OECD backs Japan deflation fight
TOKYO - Agence France-Presse
Angel Gurria (L), Secretary-General of the Organisation for Economic Co-operation and Development (OECD) passes OECD’s economic survey of Japan to Japan’s Economy, Trade and Industry Minister Toshimitsu Motegi in Tokyo. REUTERS photoThe Organisation for Economic Co-operation and Development yesterday backed Japan’s bid to end years of deflation, but called on Tokyo to step up efforts to shrink its huge debt pile.
In an annual country report, the 34-member OECD described the new government’s bid to reverse falling prices with huge stimulus measures as “most encouraging”.
Deflation has dragged on growth in the world’s third-largest economy for at least 15 years with successive administrations unable to conquer the problem.
But critics say the policies of Prime Minister Shinzo Abe and his hand-picked Bank of Japan team could inflate the country’s massive public debt, which at more than twice the size of the economy is the worst in the industrialised world.
“Ending 15 years of deflation is a priority,” the report said, adding that “the new government’s resolve to revitalise the economy through a three-pronged strategy combining bold monetary policy, flexible fiscal policy and a growth strategy, is most encouraging”.
But “stopping and reversing the rise in the debt-to-GDP ratio is crucial”, it added.
Since sweeping landslide national elections in December, Abe has pushed controversial big-spending, easy-money policies -- dubbed “Abenomics” -- that have fuelled optimism in an economy that has struggled for two decades.
Despite warnings from some economists that the policies could fail, investors have cheered the moves.
A weaker currency tends to help Japan’s exporters and, in turn, lifts their shares.

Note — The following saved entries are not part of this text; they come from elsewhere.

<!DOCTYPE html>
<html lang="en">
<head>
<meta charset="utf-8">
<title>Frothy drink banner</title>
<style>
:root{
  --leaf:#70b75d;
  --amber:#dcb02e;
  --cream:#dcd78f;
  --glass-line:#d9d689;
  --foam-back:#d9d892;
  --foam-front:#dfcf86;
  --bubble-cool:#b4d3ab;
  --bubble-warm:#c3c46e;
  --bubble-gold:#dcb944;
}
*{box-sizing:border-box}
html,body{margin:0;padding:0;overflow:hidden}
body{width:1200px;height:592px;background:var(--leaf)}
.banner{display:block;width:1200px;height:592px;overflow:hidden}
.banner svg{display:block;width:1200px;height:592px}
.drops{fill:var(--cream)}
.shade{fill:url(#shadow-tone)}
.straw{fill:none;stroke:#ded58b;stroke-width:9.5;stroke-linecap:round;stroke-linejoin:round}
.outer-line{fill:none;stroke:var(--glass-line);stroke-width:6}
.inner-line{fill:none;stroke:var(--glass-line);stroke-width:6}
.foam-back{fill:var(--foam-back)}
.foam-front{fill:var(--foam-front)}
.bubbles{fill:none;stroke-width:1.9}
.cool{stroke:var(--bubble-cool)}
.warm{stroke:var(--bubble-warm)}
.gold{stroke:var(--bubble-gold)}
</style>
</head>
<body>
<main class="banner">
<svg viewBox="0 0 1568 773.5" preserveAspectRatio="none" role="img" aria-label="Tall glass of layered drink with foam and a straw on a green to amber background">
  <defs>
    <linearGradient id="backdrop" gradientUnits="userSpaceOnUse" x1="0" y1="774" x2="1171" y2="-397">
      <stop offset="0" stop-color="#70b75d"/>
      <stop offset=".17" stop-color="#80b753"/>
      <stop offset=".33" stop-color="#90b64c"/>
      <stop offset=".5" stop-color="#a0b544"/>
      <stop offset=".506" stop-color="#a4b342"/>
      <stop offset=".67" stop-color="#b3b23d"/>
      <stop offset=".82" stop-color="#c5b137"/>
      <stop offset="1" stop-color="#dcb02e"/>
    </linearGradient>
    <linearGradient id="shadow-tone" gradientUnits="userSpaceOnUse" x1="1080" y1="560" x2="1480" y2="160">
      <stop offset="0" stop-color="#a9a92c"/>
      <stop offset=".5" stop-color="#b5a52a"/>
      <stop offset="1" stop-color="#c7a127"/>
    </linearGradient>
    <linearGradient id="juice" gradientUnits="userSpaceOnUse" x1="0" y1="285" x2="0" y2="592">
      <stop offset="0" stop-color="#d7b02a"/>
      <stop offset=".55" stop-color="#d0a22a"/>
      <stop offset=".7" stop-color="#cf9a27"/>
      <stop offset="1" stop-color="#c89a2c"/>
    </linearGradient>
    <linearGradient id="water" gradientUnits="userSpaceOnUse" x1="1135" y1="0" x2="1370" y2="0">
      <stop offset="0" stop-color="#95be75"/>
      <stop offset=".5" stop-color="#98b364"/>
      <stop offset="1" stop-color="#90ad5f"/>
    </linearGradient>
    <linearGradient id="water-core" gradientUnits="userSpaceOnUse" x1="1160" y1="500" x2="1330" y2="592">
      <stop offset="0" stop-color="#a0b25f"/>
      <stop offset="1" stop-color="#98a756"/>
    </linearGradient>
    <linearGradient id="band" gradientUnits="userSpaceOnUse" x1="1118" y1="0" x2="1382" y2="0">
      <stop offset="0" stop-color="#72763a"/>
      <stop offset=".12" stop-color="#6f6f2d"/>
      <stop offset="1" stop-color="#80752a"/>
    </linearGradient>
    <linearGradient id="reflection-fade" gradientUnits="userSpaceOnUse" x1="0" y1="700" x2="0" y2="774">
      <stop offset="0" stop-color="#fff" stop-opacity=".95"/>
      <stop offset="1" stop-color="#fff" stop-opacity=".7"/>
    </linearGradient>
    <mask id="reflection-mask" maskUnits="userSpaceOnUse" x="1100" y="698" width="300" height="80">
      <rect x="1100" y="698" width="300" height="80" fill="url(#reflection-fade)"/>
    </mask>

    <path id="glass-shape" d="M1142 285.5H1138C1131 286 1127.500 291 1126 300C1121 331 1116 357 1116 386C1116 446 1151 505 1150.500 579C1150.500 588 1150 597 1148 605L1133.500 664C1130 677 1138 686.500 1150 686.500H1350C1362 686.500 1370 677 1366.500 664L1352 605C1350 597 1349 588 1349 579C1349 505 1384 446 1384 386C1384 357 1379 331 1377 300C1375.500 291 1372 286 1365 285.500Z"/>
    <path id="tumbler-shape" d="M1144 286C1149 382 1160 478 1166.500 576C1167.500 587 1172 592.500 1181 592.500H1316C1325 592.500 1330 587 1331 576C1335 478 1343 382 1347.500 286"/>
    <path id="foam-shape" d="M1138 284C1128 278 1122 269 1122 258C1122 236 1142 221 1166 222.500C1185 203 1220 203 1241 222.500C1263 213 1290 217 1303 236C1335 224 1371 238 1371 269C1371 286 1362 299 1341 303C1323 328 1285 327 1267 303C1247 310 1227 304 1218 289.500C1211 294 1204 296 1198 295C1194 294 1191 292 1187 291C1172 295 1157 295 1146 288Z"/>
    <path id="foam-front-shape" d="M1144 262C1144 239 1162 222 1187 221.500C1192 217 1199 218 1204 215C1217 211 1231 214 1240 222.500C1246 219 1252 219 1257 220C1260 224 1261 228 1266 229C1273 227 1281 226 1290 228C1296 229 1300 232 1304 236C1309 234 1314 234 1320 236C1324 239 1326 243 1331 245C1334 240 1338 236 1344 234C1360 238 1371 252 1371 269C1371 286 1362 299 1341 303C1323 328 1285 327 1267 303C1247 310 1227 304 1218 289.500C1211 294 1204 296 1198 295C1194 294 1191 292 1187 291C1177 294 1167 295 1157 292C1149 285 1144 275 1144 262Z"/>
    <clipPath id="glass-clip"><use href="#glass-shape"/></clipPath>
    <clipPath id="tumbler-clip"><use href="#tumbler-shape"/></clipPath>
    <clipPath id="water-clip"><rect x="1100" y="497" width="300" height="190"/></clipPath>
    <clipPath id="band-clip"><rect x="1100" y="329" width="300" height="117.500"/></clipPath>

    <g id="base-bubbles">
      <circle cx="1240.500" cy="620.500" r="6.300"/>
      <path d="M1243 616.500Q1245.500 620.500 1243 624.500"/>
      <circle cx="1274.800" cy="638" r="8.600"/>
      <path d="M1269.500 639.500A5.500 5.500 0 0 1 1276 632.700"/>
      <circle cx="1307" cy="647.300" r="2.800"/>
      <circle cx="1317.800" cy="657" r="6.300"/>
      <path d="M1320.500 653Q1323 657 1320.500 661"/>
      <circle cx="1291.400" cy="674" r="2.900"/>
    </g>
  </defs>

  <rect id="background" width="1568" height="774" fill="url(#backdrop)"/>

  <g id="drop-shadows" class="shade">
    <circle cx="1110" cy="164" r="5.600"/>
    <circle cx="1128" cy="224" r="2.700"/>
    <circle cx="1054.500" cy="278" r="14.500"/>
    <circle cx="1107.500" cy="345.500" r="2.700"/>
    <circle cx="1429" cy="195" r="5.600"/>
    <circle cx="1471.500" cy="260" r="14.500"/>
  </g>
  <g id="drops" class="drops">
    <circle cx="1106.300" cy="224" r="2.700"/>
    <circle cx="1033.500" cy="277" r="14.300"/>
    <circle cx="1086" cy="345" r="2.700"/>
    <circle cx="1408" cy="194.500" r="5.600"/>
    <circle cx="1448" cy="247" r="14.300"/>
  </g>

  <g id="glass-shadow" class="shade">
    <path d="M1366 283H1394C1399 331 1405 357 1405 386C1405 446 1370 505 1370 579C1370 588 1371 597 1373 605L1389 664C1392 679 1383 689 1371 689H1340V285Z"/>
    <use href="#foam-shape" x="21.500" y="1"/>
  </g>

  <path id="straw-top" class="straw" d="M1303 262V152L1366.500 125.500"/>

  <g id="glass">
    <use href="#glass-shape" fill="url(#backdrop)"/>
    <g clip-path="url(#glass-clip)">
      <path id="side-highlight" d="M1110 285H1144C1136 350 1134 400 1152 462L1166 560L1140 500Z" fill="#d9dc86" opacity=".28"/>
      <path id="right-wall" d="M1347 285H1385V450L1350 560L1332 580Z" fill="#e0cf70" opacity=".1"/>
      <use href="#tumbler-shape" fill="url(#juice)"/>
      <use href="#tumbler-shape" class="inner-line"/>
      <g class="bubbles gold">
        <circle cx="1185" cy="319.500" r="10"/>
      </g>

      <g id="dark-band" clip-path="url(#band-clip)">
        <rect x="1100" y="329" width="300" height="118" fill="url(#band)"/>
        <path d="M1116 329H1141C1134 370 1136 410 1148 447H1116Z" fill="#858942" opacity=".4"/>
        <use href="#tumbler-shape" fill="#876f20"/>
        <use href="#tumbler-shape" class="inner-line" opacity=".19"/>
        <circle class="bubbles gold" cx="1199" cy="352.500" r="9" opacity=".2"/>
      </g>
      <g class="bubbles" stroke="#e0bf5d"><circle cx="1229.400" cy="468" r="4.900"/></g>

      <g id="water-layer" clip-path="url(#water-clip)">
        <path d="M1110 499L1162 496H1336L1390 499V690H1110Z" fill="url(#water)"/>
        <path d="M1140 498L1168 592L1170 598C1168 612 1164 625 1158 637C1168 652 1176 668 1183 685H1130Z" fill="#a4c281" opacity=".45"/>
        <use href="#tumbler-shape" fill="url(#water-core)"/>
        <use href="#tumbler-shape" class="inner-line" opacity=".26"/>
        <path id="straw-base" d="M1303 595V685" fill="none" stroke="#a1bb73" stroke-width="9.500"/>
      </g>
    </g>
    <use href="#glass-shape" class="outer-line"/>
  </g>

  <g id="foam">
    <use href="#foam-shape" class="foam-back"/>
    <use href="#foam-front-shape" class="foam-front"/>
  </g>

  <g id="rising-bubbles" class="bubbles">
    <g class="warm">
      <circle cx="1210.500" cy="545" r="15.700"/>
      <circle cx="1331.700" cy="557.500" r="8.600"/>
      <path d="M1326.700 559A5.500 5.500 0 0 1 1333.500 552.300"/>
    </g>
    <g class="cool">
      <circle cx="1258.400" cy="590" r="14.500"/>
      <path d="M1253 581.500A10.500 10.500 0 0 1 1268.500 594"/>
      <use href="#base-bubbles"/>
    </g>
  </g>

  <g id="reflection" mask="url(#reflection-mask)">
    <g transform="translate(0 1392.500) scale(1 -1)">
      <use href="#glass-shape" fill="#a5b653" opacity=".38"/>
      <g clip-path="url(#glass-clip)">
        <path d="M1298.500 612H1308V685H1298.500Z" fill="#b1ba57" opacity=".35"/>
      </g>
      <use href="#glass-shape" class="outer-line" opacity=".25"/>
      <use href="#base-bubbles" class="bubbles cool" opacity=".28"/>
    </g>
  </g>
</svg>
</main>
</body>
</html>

But the yen’s rapid weakening in recent months has stoked criticism from abroad that Tokyo was engineering a currency devaluation to lift its economy at the expense of rival nations.
The OECD appeared to dismiss those fears yesterday, saying that the Bank of Japan’s “aggressive monetary easing will boost growth and inflation, in part through a weaker yen, although Japan is not targeting the exchange rate”.
The comments come days after finance chiefs of the G20, following a meeting in Washington, gave a cautious endorsement of Japan’s huge monetary stimulus programme, agreeing it was necessary to boost the country’s stagnant economy.
Also yesterday, the OECD reiterated its calls on Japan to adopt deep reforms alongside its new economy-boosting efforts, including controlling social security costs as a rapidly ageing population strains the public purse.